Saved data entries ::
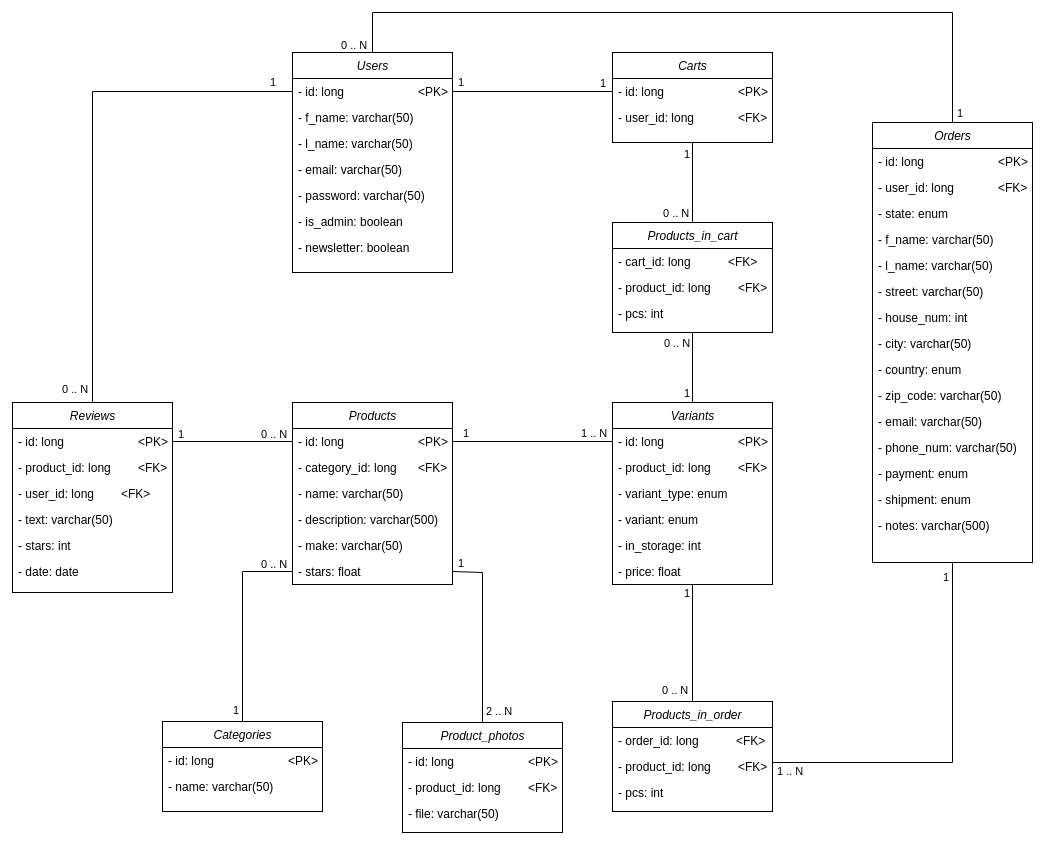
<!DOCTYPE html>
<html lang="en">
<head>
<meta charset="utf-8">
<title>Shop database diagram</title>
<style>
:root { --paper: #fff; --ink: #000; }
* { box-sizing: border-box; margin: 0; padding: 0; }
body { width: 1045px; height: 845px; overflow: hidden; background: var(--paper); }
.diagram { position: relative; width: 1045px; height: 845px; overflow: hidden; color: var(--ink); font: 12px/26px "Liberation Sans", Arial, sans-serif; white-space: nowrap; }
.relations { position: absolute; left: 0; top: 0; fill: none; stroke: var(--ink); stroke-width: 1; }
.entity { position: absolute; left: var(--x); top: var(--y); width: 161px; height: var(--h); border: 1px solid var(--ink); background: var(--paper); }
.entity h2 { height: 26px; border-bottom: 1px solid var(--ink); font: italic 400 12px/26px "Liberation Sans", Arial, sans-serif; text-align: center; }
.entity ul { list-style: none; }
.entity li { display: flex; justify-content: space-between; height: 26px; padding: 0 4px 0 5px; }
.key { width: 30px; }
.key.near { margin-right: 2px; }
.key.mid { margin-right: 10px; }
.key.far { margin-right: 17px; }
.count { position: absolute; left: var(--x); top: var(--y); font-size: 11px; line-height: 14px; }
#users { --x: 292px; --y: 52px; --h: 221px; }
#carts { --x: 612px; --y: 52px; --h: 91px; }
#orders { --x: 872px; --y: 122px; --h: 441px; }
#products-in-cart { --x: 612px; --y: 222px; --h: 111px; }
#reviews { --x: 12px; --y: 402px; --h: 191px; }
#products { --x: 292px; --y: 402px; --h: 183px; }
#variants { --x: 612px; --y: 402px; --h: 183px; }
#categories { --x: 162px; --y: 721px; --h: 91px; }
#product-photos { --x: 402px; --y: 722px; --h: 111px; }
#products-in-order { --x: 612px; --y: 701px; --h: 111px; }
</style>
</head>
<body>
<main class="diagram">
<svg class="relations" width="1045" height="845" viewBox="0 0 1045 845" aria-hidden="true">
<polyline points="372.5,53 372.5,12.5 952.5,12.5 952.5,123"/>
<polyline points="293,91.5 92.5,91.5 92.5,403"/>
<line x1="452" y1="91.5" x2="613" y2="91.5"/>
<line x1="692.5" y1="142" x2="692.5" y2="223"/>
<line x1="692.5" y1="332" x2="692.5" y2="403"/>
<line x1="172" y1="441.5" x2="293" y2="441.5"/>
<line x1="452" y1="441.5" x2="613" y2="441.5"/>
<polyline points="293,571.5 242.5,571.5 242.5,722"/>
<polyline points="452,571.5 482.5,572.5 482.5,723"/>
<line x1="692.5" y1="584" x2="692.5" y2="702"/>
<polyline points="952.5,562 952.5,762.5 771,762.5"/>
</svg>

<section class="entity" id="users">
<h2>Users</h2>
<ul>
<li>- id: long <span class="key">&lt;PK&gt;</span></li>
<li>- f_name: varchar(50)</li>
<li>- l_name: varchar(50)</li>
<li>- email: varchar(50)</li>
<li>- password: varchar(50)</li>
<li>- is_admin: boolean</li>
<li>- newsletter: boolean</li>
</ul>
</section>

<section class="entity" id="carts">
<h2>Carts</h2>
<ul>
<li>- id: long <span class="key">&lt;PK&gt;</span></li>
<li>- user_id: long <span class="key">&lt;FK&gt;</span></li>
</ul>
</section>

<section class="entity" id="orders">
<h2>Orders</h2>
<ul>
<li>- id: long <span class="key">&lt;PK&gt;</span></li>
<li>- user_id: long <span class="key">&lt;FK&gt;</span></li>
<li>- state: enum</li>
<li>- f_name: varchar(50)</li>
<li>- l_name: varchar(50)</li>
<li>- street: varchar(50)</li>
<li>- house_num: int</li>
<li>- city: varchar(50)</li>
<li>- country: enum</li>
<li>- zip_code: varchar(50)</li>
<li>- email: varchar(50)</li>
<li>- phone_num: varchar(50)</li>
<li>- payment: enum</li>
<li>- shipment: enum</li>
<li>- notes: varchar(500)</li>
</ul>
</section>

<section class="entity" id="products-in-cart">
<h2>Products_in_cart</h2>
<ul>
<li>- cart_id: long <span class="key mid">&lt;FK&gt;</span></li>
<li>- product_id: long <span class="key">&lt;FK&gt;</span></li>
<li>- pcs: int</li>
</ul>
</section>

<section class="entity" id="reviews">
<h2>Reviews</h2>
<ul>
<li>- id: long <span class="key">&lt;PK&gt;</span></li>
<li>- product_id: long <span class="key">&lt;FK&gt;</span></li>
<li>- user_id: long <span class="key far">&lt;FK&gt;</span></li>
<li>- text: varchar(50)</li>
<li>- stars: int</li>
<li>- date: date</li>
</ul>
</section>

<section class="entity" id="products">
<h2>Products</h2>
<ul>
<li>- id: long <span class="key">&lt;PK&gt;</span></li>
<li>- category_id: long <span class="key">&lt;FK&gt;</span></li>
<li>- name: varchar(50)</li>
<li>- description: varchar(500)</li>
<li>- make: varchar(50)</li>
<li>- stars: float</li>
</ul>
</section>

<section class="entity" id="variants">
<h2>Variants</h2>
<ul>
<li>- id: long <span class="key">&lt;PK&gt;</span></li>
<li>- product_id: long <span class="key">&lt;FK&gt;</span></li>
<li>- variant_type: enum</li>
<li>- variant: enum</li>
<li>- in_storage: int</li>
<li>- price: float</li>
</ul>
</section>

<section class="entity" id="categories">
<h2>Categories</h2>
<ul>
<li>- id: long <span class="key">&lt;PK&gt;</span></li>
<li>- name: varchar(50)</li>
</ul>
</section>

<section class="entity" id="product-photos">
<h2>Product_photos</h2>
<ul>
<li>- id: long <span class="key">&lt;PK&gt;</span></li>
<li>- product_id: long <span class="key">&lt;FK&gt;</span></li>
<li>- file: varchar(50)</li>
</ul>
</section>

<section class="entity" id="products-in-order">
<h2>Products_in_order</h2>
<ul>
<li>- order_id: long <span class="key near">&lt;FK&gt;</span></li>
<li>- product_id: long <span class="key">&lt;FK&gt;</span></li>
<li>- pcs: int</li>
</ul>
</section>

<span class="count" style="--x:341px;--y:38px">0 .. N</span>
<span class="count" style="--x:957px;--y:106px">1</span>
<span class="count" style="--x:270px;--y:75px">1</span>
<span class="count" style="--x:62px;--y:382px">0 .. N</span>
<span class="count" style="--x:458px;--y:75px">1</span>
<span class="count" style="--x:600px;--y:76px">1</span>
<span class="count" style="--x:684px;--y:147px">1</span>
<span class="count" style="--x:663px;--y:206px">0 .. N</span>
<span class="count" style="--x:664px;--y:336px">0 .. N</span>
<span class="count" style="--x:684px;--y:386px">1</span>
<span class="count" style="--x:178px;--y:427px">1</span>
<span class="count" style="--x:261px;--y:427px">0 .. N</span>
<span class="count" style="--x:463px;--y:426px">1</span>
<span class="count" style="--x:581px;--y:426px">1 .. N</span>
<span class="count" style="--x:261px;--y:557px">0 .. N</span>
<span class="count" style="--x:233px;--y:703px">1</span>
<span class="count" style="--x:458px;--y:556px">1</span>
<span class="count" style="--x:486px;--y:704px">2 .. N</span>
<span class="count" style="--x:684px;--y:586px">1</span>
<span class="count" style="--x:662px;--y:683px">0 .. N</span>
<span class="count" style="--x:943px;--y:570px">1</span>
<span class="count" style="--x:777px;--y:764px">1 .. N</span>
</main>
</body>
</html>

--

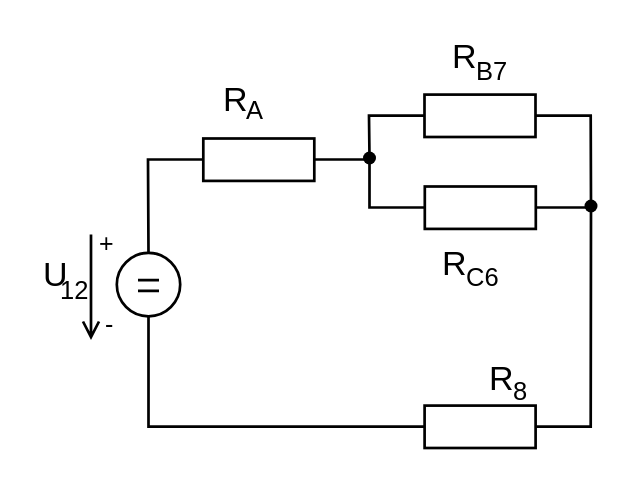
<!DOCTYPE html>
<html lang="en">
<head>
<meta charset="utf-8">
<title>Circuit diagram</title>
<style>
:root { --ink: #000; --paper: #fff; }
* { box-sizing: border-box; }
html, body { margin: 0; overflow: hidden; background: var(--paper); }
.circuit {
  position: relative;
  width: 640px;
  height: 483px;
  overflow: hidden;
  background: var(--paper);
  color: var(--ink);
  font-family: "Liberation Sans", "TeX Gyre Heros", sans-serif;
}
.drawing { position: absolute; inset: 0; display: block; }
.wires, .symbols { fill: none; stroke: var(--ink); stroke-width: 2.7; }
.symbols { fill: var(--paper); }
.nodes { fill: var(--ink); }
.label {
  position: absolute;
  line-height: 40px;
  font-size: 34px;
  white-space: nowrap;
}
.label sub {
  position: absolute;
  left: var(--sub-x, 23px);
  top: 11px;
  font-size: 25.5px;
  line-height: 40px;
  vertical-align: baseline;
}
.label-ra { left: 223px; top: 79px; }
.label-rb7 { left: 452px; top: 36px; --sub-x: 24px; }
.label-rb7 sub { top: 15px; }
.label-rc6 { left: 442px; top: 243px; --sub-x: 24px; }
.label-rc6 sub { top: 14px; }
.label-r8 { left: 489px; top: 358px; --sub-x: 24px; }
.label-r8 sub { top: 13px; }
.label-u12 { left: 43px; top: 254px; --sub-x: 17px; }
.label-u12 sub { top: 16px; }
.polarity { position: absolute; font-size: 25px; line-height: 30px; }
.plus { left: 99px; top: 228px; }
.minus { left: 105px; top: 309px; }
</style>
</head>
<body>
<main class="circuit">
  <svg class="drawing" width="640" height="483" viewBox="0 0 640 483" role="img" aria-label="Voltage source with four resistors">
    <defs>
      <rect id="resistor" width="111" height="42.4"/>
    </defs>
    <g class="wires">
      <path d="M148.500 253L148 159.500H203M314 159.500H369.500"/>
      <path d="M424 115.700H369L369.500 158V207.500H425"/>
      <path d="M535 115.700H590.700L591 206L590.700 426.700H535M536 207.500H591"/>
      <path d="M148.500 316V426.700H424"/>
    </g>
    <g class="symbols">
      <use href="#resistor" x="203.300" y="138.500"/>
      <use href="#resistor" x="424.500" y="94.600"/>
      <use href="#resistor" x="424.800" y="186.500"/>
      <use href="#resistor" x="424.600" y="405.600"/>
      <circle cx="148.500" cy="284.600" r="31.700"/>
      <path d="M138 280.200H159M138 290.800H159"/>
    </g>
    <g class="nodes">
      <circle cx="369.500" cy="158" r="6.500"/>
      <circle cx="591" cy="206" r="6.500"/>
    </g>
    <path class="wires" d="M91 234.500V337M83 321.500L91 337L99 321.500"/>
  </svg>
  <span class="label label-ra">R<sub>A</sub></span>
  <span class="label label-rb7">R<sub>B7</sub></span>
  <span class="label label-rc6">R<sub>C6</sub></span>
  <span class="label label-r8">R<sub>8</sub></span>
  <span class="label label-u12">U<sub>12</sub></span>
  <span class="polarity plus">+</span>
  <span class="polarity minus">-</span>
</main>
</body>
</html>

Instructions to follow :: Go through the entries and filter for lines holding the word "enum"; copy each match.

Result below ::
<li>- state: enum</li>
<li>- country: enum</li>
<li>- payment: enum</li>
<li>- shipment: enum</li>
<li>- variant_type: enum</li>
<li>- variant: enum</li>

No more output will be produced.